On a little-known poem by a forgotten modernist

Lola Ridge (1873-1941) is not much-remembered now, much less read. Yet she was one of a number of female modernist poets active in the first half of the twentieth century: poets who helped to move English (or Anglophone: Ridge herself was not English) verse away from roses and iambic pentameters and into fresh new territory. Her short poem, ‘Mother’, gives a snapshot of her distinctive style.


Your love was like moonlight
turning harsh things to beauty,
so that little wry souls
reflecting each other obliquely
as in cracked mirrors . . . Read the rest of this entry


A Short Analysis of Ann Taylor’s ‘My Mother’

One of the best-known poems about mothers

‘My Mother’ is a famous poem, but its author is not so well-known. Ann Taylor (1782-1866) was not only a popular poet (who is best-remembered, in so far as she is remembered at all, for her verses for children) but also a literary critic of some repute. But it is for ‘My Mother’ that Taylor is now chiefly known.

My Mother

Who sat and watched my infant head
When sleeping on my cradle bed,
And tears of sweet affection shed?
My Mother.

When pain and sickness made me cry,
Who gazed upon my heavy eye,
And wept for fear that I should die?
My Mother. Read the rest of this entry

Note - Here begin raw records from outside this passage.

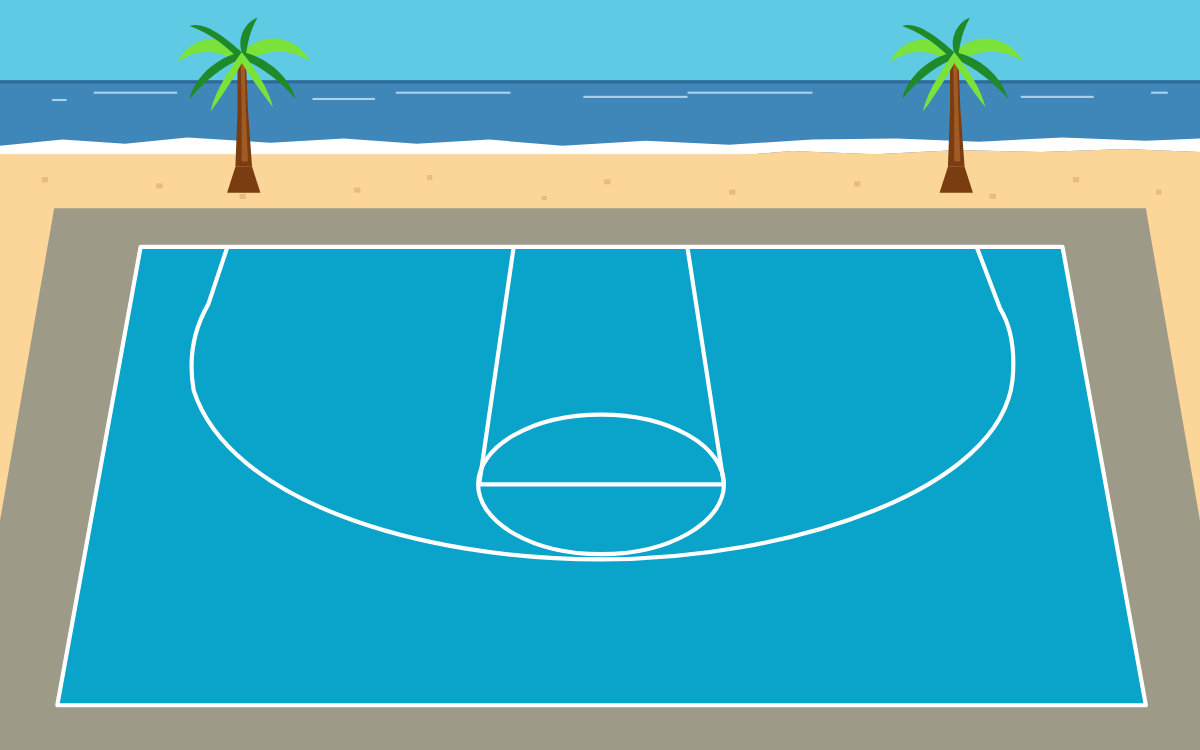
<!DOCTYPE html>
<html lang="en">
<head>
<meta charset="utf-8">
<title>Beach Court</title>
<style>
  :root {
    --sky: #5ecae4;
    --sea: #3f86b9;
    --sea-deep: #2c6a99;
    --sea-streak: #a9d3ec;
    --foam: #ffffff;
    --sand: #fcd598;
    --sand-speck: #e9bb84;
    --apron: #9e9a88;
    --court: #0aa3c9;
    --line: #ffffff;
    --trunk: #7a3d12;
    --trunk-light: #a05a22;
    --frond: #7be23a;
    --frond-dark: #1f8a2a;
  }
  html, body { margin: 0; padding: 0; overflow: hidden; }
  body { width: 1200px; height: 750px; background: var(--sand); }
  .scene { display: block; width: 1200px; height: 750px; }
  .court-line { fill: none; stroke: var(--line); stroke-width: 4; stroke-linejoin: round; }
</style>
</head>
<body>
<svg class="scene" viewBox="0 0 1152 720" xmlns="http://www.w3.org/2000/svg" role="img" aria-label="Basketball half court on a beach with palm trees and sea">
  <defs>
    <g id="palm-tree">
      <path d="M-6,-5 L10,-5 L18,20 L-14,20 Z" fill="var(--trunk)"/>
      <path d="M-4,-110 L4,-110 L6,-60 L10,-5 L-6,-5 L-4,-60 Z" fill="var(--trunk)"/>
      <path d="M-1,-105 L3,-105 L4,-60 L6,-10 L0,-10 L0,-60 Z" fill="var(--trunk-light)"/>
      <path d="M0,-115 C-20,-135 -50,-130 -62,-105 C-45,-118 -25,-118 -8,-108 Z" fill="var(--frond)"/>
      <path d="M0,-115 C-25,-110 -45,-90 -50,-70 C-35,-88 -20,-100 -2,-108 Z" fill="var(--frond-dark)"/>
      <path d="M0,-115 C-10,-100 -25,-80 -30,-58 C-15,-78 -5,-95 2,-108 Z" fill="var(--frond)"/>
      <path d="M0,-115 C20,-135 52,-132 66,-106 C48,-118 26,-118 8,-108 Z" fill="var(--frond)"/>
      <path d="M0,-115 C25,-110 45,-92 52,-70 C36,-88 20,-100 2,-108 Z" fill="var(--frond-dark)"/>
      <path d="M0,-115 C12,-100 25,-82 30,-62 C16,-80 6,-95 -2,-108 Z" fill="var(--frond)"/>
      <path d="M0,-115 C-5,-130 5,-145 15,-148 C8,-135 6,-125 4,-112 Z" fill="var(--frond-dark)"/>
      <path d="M0,-115 C-15,-128 -35,-145 -50,-140 C-35,-135 -20,-125 -4,-110 Z" fill="var(--frond-dark)"/>
    </g>
  </defs>

  <rect class="sky" x="0" y="0" width="1152" height="80" fill="var(--sky)"/>
  <rect class="sea" x="0" y="78" width="1152" height="72" fill="var(--sea)"/>
  <rect x="0" y="77" width="1152" height="3" fill="var(--sea-deep)"/>
  <g class="sea-streaks" fill="var(--sea-streak)">
    <rect x="90" y="88" width="80" height="2"/><rect x="300" y="94" width="60" height="2"/>
    <rect x="380" y="88" width="110" height="2"/><rect x="560" y="92" width="100" height="2"/>
    <rect x="660" y="88" width="120" height="2"/><rect x="980" y="92" width="70" height="2"/>
    <rect x="50" y="95" width="14" height="2"/><rect x="1105" y="88" width="16" height="2"/>
  </g>
  <path class="foam" fill="var(--foam)" d="M0,140 L60,134 L120,138 L180,132 L260,137 L330,133 L400,138 L470,134 L540,140 L620,135 L700,139 L780,134 L860,133 L940,136 L1020,132 L1100,135 L1152,133 L1152,146 L1080,143 L1000,146 L920,144 L840,148 L760,145 L700,150 L620,152 L560,156 L500,151 L420,149 L340,152 L260,150 L180,152 L100,149 L0,152 Z"/>
  <rect class="sand" x="0" y="148" width="1152" height="572" fill="var(--sand)"/>
  <path fill="var(--sand)" d="M0,152 L100,149 L180,152 L260,150 L340,152 L420,149 L500,151 L560,156 L620,152 L700,150 L760,145 L840,148 L920,144 L1000,146 L1080,143 L1152,146 L1152,160 L0,160 Z"/>
  <g class="sand-specks" fill="var(--sand-speck)">
    <rect x="40" y="170" width="6" height="5"/><rect x="150" y="176" width="6" height="5"/>
    <rect x="340" y="180" width="6" height="5"/><rect x="410" y="168" width="5" height="5"/>
    <rect x="580" y="172" width="6" height="5"/><rect x="700" y="182" width="6" height="5"/>
    <rect x="820" y="174" width="6" height="5"/><rect x="1030" y="170" width="6" height="5"/>
    <rect x="1110" y="182" width="5" height="5"/><rect x="230" y="186" width="6" height="5"/>
    <rect x="950" y="186" width="6" height="5"/><rect x="520" y="188" width="5" height="4"/>
  </g>

  <use href="#palm-tree" x="232" y="165"/>
  <use href="#palm-tree" x="916" y="165"/>

  <polygon class="apron" points="52,200 1100,200 1152,500 1152,720 0,720 0,500" fill="var(--apron)"/>
  <polygon class="court" points="135,237 1020,237 1100,677 55,677" fill="var(--court)"/>
  <polygon class="court-line" points="135,237 1020,237 1100,677 55,677"/>

  <path class="court-line three-point-arc" d="M218,238 L200,292 Q178,330 186,375 C220,480 400,537 577,537 C760,537 960,470 972,365 Q976,322 960,296 L938,238"/>
  <path class="court-line lane" d="M493,238 L460,465 L695,465 L660,238"/>
  <ellipse class="court-line free-throw-circle" cx="577" cy="465" rx="118" ry="67"/>
</svg>
</body>
</html>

10 of the Best Poems about Mothers

The best poems about motherhood

Looking for a classic poem for Mother’s Day? Look no further. Whilst sentimental rhymes and rather sappy doggerel fills many a Mothering Sunday greetings card, these ten poems represent some of the best statements about mothers and motherhood ever written.

Ann Taylor, ‘My Mother’. Ann’s sister Jane Taylor (1783-1824) is best-remembered for having written the words to the children’s rhyme ‘Twinkle, Twinkle, Little Star’, but this poem, written by Ann, is also well-known and has been much imitated and parodied. It takes the form of a question-and-answer back-and-forth where the answer is always ‘my mother’.

John Greenleaf Whittier, ‘Tribute to Mother’. In this short poem, the American poet John Greenleaf Whittier (1807-92) recalls the time when he was a small child and sat beside his mother’s knee. The poet’s mother restrained his ‘selfish moods’ and taught him a ‘chastening love’. Read the rest of this entry